Pine beetles spread to 3.6 million acres in Colorado and Wyoming
January 22, 2010
DENVER (AP) – Tree-killing beetles have infested another 500,000 acres of pine trees in Colorado and southern Wyoming, boosting the total outbreak to 3.6 million acres in the region, according to a report released Friday.
The infestation that started more than a decade ago in Colorado’s north-central mountains is growing more rapidly east of the Continental Divide, the U.S. Forest Service said. The biggest increases last year were in northern Colorado’s Larimer County and southern Wyoming’s Snowy and Laramie mountains.
Rick Cables, head of the Forest Service’s Rocky Mountain region, said a national management team formed late last year is coordinating responses to the epidemic.
The Forest Service is pumping $40 million more into battling the tiny bugs that burrow under the bark of pine trees.

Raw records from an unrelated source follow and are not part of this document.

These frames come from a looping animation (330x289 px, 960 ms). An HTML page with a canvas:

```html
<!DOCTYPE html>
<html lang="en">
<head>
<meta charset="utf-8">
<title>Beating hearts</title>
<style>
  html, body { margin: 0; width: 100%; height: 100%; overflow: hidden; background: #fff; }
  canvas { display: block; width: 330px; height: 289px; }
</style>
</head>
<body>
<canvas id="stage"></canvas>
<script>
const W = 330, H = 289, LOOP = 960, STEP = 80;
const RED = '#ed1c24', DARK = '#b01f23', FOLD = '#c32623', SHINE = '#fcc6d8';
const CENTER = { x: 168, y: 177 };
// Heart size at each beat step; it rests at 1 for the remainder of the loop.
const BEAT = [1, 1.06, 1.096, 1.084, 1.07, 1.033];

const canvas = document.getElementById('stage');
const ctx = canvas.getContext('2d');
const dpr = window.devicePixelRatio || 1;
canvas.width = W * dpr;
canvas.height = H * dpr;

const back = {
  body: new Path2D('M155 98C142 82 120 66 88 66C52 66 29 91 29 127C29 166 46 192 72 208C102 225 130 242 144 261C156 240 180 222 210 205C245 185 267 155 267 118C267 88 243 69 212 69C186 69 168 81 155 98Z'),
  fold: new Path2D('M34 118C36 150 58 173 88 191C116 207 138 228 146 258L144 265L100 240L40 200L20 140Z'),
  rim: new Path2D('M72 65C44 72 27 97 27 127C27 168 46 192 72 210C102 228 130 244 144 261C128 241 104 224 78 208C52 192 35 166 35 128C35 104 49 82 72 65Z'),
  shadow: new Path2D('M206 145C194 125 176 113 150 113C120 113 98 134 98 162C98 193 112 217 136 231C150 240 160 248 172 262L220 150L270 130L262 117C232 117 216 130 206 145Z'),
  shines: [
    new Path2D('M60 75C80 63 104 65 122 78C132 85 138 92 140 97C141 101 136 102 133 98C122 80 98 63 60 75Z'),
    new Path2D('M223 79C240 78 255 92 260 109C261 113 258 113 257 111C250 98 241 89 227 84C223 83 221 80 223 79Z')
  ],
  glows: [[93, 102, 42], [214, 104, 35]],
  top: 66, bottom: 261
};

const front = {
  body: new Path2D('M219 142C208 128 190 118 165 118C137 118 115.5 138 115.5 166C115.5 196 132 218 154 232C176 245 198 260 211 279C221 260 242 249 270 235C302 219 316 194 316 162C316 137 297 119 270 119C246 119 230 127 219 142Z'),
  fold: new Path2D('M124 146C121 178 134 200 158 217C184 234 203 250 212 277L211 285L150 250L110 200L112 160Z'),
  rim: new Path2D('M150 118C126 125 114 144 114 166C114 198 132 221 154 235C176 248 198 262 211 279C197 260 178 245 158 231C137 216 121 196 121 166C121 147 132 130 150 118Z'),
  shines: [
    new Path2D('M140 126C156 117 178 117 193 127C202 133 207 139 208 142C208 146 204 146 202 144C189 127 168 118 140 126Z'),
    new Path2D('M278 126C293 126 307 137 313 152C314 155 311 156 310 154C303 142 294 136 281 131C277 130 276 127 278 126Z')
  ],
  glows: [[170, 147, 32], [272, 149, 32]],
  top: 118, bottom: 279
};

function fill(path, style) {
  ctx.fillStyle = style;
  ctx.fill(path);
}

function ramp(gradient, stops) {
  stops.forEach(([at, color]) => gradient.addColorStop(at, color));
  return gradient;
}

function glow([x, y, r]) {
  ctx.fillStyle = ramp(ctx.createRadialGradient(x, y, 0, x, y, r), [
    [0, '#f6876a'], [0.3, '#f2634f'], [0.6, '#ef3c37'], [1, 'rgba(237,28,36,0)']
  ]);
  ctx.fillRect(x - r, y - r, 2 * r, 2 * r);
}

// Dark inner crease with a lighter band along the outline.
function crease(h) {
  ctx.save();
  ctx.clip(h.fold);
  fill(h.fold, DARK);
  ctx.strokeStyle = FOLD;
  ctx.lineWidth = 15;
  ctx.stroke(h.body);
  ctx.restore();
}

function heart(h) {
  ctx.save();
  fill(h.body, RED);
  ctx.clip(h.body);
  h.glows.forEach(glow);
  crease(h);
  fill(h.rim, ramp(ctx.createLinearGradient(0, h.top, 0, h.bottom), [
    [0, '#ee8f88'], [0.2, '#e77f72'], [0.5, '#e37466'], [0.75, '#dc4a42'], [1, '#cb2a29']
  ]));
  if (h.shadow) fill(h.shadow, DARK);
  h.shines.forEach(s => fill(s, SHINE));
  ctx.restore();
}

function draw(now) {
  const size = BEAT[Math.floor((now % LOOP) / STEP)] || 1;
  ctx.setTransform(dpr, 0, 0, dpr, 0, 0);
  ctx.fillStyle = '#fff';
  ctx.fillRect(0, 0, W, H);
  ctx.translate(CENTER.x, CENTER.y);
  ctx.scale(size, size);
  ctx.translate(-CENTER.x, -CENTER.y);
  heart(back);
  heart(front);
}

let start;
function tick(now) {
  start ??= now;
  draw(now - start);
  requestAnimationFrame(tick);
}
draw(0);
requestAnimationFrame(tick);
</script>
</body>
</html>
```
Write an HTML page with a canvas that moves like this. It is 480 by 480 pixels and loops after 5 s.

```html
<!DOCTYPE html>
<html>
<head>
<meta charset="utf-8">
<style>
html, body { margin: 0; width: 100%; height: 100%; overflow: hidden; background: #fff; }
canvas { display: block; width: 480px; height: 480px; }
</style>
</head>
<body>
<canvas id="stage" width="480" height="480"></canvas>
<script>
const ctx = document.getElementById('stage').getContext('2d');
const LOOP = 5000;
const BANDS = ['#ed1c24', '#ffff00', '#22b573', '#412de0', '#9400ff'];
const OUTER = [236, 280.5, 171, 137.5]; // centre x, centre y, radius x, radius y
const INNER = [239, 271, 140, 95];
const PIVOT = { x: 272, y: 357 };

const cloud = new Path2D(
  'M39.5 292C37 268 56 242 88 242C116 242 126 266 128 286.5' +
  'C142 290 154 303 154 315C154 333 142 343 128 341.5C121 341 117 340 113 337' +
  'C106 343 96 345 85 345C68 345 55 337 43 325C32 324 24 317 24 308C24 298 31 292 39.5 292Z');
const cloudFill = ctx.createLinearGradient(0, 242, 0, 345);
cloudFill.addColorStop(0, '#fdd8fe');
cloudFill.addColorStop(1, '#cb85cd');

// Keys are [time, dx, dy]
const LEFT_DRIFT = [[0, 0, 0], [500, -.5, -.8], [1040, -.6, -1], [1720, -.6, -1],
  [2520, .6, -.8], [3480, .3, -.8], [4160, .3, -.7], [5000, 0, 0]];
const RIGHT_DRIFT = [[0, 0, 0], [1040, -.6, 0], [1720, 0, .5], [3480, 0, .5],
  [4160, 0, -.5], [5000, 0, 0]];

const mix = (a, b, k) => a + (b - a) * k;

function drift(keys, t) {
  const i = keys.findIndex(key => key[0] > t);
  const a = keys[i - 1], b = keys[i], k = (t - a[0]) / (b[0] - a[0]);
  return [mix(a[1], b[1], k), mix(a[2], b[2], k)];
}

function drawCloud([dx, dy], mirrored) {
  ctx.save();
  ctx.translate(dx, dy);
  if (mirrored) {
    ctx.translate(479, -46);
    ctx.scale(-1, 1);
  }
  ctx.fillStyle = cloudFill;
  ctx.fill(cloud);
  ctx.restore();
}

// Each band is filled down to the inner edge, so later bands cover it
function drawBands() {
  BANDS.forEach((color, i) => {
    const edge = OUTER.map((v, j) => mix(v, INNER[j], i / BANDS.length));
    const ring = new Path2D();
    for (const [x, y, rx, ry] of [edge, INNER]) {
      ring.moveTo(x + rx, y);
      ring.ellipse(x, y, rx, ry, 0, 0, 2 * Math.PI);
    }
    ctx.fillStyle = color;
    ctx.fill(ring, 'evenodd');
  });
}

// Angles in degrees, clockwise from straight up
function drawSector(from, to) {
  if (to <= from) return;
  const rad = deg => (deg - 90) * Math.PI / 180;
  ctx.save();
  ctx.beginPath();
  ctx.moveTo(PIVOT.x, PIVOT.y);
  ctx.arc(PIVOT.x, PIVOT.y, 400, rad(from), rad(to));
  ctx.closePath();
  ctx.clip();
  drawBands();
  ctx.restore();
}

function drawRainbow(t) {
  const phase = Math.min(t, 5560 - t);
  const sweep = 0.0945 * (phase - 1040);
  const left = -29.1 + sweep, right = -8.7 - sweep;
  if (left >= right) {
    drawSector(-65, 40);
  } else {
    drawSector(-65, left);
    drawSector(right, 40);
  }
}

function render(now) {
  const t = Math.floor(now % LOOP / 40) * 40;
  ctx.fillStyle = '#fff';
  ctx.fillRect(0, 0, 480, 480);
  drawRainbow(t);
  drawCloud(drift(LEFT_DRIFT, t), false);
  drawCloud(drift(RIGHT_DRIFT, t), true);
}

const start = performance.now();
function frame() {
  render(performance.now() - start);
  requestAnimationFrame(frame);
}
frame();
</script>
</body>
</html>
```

The beetles, about the size of a match head, lay their eggs inside the tree, turning the green needles to the color of rust as they feed on the tree and restrict its ability to draw water.
Threats from the stands of dead trees include the risk of catastrophic wildfires, injury and property damage from falling trees, and damage to waterways from erosion, forest officials said.
Thousands of acres of infected trees have been cut.
“For the next two years, we are working with a national incident management organization to approach our efforts across the entire landscape utilizing all of the tools available,” Cables said.
While bark beetle infestations are considered part of natural cycles, experts said drought and warmer temperatures are making the current outbreak worse. The region hasn’t had prolonged freezing temperatures that would help kill the bugs, and drought has weakened the trees.
Other Western states with beetle infestations are Idaho, Montana, New Mexico, Oregon and eastern Washington. And about 330,000 acres of the 1.2 million-acre Black Hills National Forest in western South Dakota have been affected.
Some critics have questioned spending so much money to remove the infected trees. Researchers, including University of Colorado professor Tom Veblen, have said climate – hot, dry weather – drives forest fires, and that dead trees are no more of a fire risk than live ones.